Hibernation patterns in mammals: a role for bacterial growth?
Article first published online: 9 JUN 2006
© 2006 The Authors. Journal compilation © 2006 British Ecological Society
Volume 20, Issue 3, pages 471–477, June 2006
How to Cite
LUIS, A. D. and HUDSON, P. J. (2006), Hibernation patterns in mammals: a role for bacterial growth?. Functional Ecology, 20: 471–477. doi: 10.1111/j.1365-2435.2006.01119.x
- Issue published online: 9 JUN 2006
- Article first published online: 9 JUN 2006
- Received 22 November 2005; revised 2 March 2006; accepted 9 March 2006Editor: Prof.

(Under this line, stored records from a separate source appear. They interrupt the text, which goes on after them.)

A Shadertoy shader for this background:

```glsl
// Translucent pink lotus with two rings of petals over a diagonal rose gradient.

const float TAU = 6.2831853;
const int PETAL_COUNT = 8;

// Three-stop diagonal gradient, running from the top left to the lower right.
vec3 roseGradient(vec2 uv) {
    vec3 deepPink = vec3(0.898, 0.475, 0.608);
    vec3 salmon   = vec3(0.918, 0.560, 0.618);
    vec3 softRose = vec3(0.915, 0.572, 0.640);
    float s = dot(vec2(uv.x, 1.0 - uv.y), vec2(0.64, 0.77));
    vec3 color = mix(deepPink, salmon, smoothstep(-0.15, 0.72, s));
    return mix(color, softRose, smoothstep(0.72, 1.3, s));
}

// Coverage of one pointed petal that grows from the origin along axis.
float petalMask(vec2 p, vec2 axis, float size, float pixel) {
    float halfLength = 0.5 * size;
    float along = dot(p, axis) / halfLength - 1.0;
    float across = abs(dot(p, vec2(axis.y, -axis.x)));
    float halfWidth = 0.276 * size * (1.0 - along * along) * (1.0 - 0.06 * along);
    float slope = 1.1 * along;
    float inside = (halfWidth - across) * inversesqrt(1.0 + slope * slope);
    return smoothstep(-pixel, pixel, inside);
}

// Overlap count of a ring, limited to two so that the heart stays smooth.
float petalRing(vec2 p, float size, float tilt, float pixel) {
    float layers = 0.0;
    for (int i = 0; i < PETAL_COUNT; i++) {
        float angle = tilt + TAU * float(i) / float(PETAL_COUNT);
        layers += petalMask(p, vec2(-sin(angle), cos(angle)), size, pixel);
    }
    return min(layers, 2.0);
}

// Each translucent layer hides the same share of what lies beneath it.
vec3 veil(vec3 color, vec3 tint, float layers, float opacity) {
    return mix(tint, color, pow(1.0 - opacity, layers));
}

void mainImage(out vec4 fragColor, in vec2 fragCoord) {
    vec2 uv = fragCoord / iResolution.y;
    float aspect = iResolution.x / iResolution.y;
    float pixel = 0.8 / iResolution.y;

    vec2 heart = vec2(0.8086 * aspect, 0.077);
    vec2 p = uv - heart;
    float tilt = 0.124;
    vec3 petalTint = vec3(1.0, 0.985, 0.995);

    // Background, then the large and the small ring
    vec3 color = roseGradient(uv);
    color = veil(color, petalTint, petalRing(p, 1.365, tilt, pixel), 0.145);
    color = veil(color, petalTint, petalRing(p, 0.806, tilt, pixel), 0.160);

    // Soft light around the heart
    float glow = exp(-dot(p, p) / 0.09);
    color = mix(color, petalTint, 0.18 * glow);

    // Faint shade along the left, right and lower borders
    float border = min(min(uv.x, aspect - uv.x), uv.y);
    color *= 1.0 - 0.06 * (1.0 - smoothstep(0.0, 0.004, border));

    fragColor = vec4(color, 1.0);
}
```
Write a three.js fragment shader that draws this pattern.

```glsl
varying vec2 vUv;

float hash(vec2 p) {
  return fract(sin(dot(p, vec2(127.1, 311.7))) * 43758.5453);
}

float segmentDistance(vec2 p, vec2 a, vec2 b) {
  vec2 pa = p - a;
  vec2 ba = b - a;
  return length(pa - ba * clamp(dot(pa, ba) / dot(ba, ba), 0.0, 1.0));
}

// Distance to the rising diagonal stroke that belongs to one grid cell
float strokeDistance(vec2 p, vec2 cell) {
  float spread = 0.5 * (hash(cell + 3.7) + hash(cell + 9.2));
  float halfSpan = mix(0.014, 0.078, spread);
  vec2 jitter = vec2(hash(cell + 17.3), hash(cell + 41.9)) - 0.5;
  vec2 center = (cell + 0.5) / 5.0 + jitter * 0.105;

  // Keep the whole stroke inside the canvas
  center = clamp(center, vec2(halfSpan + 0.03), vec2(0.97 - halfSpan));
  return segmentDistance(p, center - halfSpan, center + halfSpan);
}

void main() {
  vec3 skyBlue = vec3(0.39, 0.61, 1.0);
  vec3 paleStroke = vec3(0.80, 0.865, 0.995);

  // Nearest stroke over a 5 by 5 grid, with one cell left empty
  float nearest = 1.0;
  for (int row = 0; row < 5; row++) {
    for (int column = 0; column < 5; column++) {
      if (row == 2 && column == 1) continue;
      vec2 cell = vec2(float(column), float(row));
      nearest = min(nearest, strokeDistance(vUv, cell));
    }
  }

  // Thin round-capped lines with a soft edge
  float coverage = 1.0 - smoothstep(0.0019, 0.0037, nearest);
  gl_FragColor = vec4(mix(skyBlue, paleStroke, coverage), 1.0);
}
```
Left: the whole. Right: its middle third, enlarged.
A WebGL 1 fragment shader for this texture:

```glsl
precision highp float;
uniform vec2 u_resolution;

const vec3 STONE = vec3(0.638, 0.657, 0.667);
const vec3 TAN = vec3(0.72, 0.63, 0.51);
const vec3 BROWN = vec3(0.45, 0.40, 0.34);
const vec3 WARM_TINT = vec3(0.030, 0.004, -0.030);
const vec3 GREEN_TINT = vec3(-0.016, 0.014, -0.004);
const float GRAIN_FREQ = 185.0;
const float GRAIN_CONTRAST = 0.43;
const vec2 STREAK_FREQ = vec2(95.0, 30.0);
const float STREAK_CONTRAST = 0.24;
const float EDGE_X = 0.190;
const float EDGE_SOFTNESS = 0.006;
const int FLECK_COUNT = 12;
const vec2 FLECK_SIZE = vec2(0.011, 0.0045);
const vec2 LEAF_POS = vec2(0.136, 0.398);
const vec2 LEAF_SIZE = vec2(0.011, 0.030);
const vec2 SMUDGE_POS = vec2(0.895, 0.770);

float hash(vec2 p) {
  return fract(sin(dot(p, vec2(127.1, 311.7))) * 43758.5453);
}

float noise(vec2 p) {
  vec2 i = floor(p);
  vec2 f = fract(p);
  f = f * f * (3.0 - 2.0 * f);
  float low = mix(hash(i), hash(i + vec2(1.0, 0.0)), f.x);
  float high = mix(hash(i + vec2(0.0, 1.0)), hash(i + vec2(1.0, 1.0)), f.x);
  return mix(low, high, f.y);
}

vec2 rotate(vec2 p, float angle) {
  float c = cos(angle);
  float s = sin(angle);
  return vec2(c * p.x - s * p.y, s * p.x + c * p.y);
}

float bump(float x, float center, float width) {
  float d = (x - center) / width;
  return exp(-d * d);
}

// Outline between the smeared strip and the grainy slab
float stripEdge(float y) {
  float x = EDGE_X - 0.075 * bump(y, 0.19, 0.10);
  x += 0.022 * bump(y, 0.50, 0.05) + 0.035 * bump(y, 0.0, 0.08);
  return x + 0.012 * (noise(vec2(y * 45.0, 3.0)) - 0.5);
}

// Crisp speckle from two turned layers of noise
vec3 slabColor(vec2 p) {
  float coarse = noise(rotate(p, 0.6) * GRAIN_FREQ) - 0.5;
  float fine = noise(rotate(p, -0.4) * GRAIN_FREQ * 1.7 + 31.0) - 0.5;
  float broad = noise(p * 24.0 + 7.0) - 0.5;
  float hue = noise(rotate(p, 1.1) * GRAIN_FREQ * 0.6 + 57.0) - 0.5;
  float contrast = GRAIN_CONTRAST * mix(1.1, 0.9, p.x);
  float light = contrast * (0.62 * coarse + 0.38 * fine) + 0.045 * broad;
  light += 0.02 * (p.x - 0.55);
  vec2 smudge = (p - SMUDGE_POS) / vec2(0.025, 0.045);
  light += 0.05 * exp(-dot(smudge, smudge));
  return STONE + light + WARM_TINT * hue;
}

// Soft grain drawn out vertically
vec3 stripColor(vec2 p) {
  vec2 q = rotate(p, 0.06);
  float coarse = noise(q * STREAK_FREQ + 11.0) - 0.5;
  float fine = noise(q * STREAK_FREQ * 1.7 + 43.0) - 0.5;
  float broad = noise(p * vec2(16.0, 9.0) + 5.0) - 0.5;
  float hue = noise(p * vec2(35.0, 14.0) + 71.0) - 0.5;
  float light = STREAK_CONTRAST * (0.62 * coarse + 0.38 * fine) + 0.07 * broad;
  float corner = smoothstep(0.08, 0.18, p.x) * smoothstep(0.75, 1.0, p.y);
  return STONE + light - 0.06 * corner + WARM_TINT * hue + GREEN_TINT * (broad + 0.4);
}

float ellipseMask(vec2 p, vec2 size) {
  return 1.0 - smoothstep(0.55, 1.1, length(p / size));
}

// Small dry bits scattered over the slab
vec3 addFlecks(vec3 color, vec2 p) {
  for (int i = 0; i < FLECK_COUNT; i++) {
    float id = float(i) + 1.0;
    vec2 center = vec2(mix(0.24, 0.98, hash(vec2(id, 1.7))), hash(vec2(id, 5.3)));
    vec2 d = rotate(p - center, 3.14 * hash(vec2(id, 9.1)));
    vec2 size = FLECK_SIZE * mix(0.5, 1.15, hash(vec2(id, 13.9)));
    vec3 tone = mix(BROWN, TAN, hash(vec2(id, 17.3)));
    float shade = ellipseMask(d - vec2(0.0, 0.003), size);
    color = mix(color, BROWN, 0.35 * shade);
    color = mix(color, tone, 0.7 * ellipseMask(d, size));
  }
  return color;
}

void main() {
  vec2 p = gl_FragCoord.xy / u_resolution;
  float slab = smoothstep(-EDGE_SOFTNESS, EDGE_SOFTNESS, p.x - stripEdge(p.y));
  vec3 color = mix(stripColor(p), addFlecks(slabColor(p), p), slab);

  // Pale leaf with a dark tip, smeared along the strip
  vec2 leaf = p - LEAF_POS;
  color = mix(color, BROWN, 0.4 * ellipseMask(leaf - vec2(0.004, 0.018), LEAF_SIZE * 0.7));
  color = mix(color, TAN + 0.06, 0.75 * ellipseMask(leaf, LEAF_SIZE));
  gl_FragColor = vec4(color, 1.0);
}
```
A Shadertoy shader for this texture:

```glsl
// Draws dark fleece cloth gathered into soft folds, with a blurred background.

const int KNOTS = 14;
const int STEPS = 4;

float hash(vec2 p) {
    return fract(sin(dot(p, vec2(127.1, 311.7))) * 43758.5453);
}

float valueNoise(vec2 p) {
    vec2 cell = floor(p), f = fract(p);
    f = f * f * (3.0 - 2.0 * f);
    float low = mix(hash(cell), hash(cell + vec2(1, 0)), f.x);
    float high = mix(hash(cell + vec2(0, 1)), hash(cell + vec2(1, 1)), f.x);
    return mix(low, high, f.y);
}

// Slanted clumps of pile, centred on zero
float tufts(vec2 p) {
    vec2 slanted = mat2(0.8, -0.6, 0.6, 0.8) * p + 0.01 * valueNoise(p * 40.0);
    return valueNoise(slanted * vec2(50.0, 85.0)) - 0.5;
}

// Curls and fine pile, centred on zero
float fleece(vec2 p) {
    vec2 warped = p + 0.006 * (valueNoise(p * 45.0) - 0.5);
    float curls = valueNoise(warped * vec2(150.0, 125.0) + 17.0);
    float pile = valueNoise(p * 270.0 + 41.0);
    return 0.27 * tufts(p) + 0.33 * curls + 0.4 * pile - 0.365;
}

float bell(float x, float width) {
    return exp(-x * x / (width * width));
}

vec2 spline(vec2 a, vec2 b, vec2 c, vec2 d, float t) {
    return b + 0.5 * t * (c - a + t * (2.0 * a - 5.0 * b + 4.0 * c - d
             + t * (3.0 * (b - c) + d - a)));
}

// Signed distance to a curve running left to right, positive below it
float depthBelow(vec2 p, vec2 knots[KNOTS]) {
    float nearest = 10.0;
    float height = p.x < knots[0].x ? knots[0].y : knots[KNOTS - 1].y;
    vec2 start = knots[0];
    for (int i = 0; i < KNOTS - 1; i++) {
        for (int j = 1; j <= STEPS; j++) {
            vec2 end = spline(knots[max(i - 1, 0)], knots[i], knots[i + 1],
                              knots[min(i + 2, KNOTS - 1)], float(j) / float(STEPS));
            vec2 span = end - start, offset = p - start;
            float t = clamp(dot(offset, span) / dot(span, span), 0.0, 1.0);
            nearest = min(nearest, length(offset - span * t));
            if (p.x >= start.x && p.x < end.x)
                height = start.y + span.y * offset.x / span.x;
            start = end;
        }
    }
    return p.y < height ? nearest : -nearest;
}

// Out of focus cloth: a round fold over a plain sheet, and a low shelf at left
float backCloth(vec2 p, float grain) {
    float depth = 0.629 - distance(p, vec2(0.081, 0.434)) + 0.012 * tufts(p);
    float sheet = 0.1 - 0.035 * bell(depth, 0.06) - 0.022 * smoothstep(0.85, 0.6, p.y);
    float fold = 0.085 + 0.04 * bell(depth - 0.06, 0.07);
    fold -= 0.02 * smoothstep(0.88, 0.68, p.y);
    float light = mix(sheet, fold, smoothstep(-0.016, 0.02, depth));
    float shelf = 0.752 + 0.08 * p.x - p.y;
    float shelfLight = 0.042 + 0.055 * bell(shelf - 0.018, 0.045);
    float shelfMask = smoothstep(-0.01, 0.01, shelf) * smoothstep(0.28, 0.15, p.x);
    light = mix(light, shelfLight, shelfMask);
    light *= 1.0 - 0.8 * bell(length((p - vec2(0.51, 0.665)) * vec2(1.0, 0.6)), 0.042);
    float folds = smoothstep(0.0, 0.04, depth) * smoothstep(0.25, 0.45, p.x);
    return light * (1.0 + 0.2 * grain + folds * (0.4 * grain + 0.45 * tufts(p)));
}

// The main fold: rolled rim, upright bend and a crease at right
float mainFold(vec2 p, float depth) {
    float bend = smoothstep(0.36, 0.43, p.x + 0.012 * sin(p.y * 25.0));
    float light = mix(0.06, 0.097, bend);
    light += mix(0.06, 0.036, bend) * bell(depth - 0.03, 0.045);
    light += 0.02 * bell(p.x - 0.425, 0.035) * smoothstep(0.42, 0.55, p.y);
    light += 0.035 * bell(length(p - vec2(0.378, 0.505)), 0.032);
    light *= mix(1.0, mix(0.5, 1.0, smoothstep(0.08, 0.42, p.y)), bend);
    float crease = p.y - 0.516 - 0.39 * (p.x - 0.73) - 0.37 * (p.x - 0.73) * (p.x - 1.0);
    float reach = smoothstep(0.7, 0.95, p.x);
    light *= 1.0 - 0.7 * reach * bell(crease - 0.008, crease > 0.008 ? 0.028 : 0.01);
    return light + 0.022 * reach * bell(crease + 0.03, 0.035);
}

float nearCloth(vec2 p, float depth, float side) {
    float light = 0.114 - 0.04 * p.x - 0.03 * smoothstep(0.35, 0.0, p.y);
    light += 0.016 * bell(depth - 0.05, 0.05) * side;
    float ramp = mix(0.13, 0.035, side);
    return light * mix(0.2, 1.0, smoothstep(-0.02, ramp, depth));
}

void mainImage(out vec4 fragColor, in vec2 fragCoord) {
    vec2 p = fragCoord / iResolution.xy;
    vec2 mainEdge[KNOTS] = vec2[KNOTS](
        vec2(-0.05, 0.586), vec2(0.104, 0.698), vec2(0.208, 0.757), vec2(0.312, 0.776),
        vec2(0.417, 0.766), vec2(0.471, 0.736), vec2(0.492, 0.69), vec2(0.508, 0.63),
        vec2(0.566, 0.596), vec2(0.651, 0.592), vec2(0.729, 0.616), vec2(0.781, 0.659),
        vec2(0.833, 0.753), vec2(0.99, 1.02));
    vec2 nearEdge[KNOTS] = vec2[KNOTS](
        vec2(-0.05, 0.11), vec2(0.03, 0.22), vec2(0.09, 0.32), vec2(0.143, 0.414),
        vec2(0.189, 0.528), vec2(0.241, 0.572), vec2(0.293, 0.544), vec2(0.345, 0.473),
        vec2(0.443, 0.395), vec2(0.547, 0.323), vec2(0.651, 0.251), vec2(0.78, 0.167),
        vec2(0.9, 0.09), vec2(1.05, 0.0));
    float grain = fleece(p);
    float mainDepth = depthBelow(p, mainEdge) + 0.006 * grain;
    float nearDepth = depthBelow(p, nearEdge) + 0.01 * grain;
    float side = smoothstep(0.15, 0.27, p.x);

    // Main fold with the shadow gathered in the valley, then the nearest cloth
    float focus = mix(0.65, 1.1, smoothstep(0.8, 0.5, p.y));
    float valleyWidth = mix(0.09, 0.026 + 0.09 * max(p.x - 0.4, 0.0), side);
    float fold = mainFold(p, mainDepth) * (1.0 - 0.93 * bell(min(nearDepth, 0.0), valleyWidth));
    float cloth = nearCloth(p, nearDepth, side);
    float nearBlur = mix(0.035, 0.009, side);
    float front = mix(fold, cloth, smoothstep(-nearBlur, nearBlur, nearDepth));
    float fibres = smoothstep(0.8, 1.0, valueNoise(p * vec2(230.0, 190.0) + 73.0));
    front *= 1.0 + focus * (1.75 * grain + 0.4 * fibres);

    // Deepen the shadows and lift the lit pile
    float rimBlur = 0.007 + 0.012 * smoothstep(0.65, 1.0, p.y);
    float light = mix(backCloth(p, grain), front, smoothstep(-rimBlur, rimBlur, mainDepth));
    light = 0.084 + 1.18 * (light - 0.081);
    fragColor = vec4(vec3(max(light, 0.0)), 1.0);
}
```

Brian McNab
- European Ground Squirrel;
- periodic arousal;
- torpor bout length
- 1To examine the hypothesis that stimulation of immune function plays a role in periodic arousal from hibernation, bacterial growth during hibernation was estimated using a simple mathematical model of the general dynamics of bacterial abundance at body temperatures experienced during hibernation.
- 2In the model, periodic arousals were important for animals infected with Salmonella at body temperatures above 7 °C, but not below. In contrast, periodic arousals appeared to be important at all temperatures examined when infected with several species of coliform bacteria and Pseudomonas, species that grow well at low temperatures.
- 3The modelled outputs were compared with torpor patterns seen in captive European Ground Squirrels, Spermophilus citellus, under natural light and temperature conditions. We used maximum likelihood to estimate model parameters and show that the six bacterial species examined are consistent with the immune stimulation hypothesis.
- 4Our analyses suggest that bacterial infection could be a selective force on torpor behaviour and warrants further experimental investigation.